Keeping healthy on the road is difficult. Not only is it easy to become tired and distracted, especially on long-haul journeys, but tedious road trips can even lead to incessant snacking.
The average driver spends 293 hours a year behind the wheel. And that’s just people who drive to work or the shops. Professional drivers spend considerably more time in their vehicle, bringing a number of health and safety risks. In fact, the dangers of driving for a living are wide reaching, impacting both mental and physical health, and causing deaths on the road and off it.
So what can we do for all drivers to keep them healthy?
Tiredness contributes to 4% of all accidents. Unsurprisingly, commercial drivers are responsible for around 40% of fatigue-related crashes. As most professional drivers are in control of bigger, heavier vehicles, this can lead to more serious accidents.
Although pulling over when tired seems like a logical decision, drivers under pressure to meet tight, and often unrealistic deadlines, are more likely to take the risk. Research on the mental health of truckers found that those studied regularly drove “longer and more continuous hours, often while tired, and sometimes altering their logbooks (or keeping double logbooks) to stay in accordance with Federal HOS regulations.”
This dangerous type of driver behavior shows that it is a problem to expect the drivers to self-regulate and why businesses need fleet safety systems in place. When they need to meet a deadline, the temptation to cook the books can often be too great. As fleet management software can collect data electronically, businesses can use this to ensure drivers take the breaks they are legally required to take. Movalytics state that businesses can improve fleet safety by policing dangerous driving. This includes checking they take regular breaks.
For the average driver, this can mean ensuring you use an app or route planner tool that reminds you to take regular breaks. Then they have to make sure to stick to it.
Ditching the snacks
Eating unhealthy foods can be far quicker and easier than sourcing healthier alternatives. Although the risks associated with snacking may not seem as immediate as mental health and tiredness, when coupled with a sedentary lifestyle, it can be deadly.
Not only is snacking one of the most common forms of distracted driving. According to a 2014 study, a driver who is drinking or eating is 3.6 times more likely to have an accident. To prevent this, drivers should, when possible, pull over to enjoy a meal, and this can be interlinked with scheduled breaks to avoid tiredness.
There are also certain foods that are more likely to result in an incident than others.
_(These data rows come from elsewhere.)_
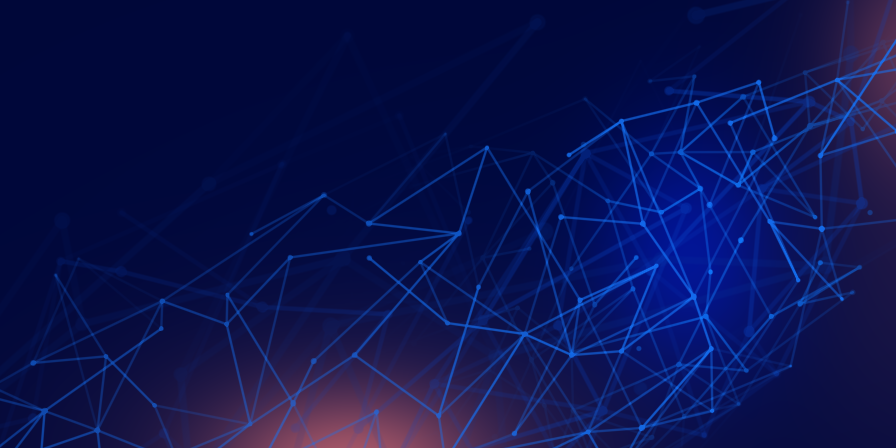
Write a WebGL 2 fragment shader that draws this background.

```glsl
#version 300 es
precision highp float;

uniform vec2 u_resolution;
out vec4 outColor;

// Steps from a cell to the cells it may be linked with
const vec2 LINKS[7] = vec2[7](
    vec2(1, 0), vec2(0, 1), vec2(1, 1), vec2(-1, 1),
    vec2(2, 1), vec2(1, 2), vec2(-1, 2));

float hash(vec2 p) {
    vec3 q = fract(p.xyx * vec3(0.1031, 0.1030, 0.0973));
    q += dot(q, q.yzx + 33.33);
    return fract((q.x + q.y) * q.z);
}

// Elliptical falloff, 1 at the centre
float glow(vec2 p, vec2 centre, vec2 radius) {
    vec2 d = (p - centre) / radius;
    return exp(-dot(d, d));
}

float segmentDistance(vec2 p, vec2 a, vec2 b) {
    vec2 ab = b - a;
    return length(p - a - ab * clamp(dot(p - a, ab) / dot(ab, ab), 0.0, 1.0));
}

// The net fills a rising band and leaves the lower right corner open
float density(vec2 p, float lift) {
    float upper = smoothstep(0.0, 0.12 + 0.5 * lift, 0.38 + lift + 0.34 * p.x - p.y);
    float lower = smoothstep(-0.04, 0.1, p.y - 0.9 * (p.x - 1.55));
    return upper * lower;
}

vec2 nodeAt(vec2 cell, float seed) {
    return cell + 0.12 + 0.76 * vec2(hash(cell + seed), hash(cell + seed + 71.7));
}

// Jittered grid of dots joined by random links
float plexus(vec2 p, float size, float width, float soft, float odds, float lift, float seed) {
    vec2 home = floor(p / size);
    float light = 0.0;
    for (int y = -2; y <= 0; y++) {
        for (int x = -2; x <= 1; x++) {
            vec2 cell = home + vec2(x, y);
            vec2 a = nodeAt(cell, seed) * size;
            float presence = density(a, lift);
            if (presence < 0.02) continue;

            // Dot
            float radius = width * (1.7 + 0.9 * hash(cell + seed + 13.0));
            light += presence * 0.8 * (1.0 - smoothstep(radius - soft, radius + soft, length(p - a)));

            // Links
            for (int k = 0; k < 7; k++) {
                float chance = hash(cell + seed + 19.3 * float(k + 1));
                if (chance > odds) continue;
                vec2 b = nodeAt(cell + LINKS[k], seed) * size;
                float d = segmentDistance(p, a, b);
                float line = 1.0 - smoothstep(width - soft, width + soft, d);
                float strength = mix(0.9, 0.3, chance / odds);
                light += line * strength * sqrt(presence * density(b, lift));
            }
        }
    }
    return min(light, 1.0);
}

void main() {
    vec2 p = gl_FragCoord.xy / u_resolution.y;
    float pixel = 1.0 / u_resolution.y;

    // Navy ground with a blue core
    vec3 color = vec3(0.0, 0.028, 0.225);
    color += vec3(0.0, 0.012, 0.04) * glow(p, vec2(1.3, 0.3), vec2(0.8, 0.4));
    color += vec3(0.0, 0.04, 0.33) * glow(p, vec2(1.54, 0.44), vec2(0.2, 0.27));

    // Warm light from below and from the right
    float warmth = 0.62 * glow(p, vec2(0.78, -0.05), vec2(0.29, 0.17));
    warmth += 0.2 * glow(p, vec2(0.82, -0.03), vec2(0.6, 0.3));
    warmth += 0.36 * glow(p, vec2(2.05, 0.88), vec2(0.18, 0.24));
    warmth += 0.14 * glow(p, vec2(2.08, 0.5), vec2(0.3, 0.55));
    color = mix(color, vec3(0.82, 0.42, 0.45), min(warmth, 1.0));

    // Nets from far and blurred to near and sharp
    float core = glow(p, vec2(1.62, 0.46), vec2(0.36, 0.4));
    float side = smoothstep(0.6, 1.6, p.x);
    float far = plexus(p, 0.34, 0.008, 0.003, 0.3, 0.36, 5.0);
    float middle = plexus(p, 0.23, 0.005, 0.0025, 0.25, 0.1, 37.0);
    float near = plexus(p, 0.15, 0.0026, pixel * 0.8, 0.28, 0.0, 113.0);
    float cluster = plexus(p, 0.125, 0.0026, pixel * 0.8, 0.28, 0.0, 211.0);

    color = mix(color, vec3(0.02, 0.22, 0.62), far * (0.14 + 0.1 * side));
    color = mix(color, vec3(0.03, 0.28, 0.80), middle * (0.18 + 0.22 * side));
    color = mix(color, vec3(0.08, 0.45, 0.97), near * (0.6 + 0.3 * side));
    color = mix(color, vec3(0.06, 0.48, 1.0), cluster * core * 0.95);

    outColor = vec4(color, 1.0);
}
```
The National Highway Traffic Safety Administration ranked the 10 most dangerous road foods. A list that included but isn’t limited to, doughnuts, hamburgers, chili, soups and coffee.
Healthy meals and snacks are important for anyone driving for work, helping you to maintain energy levels and arrive at your destination feeling your best. It is possible to eat healthier whilst driving, in fact, one driver recently made headlines for preparing a salad at the side of the road. Alternatively, you could just choose healthier options on the menus of fast-food chains.
Understanding the importance of mental health
Making sure drivers take regular breaks is particularly pertinent for long-haul drivers or those that work from the road. Writing on the mental and physical effects of long-haul trucking, Dan Nosowitz says that “long-haul truckers have higher rates of obesity, diabetes, anxiety, depression, cardiovascular disease, divorce, and drug use.”
Unfortunately, there is painfully little acknowledgment of this issue, nevermind genuine help. There are some support groups truckers and professional drivers can turn to though. The Healthy Trucker is one such website offering support and advice for drivers who feel they need help, both for their mental and physical health. The Healthy Trucker states that they, through free online tips, hope to “help truckers handle the challenges that come along with driving to find an overall life balance that ultimately leads to happier living.”
Considering the mental (not to mention physical) toll of spending hours upon end driving, you need to be sure to take care and find practical solutions. For example, if you’re travelling for business, do you have to drive or can you take a train? If you’re travelling back and forth to the same destination, can your company pay for a hotel or rental accommodation?
So, in answer to our original question: how do we keep healthy on the road and create happy and safe drivers? We monitor their driving, help them to make informed decisions about breaks and snacks to keep them going, and we reduce the amount of time on the road (as much as possible).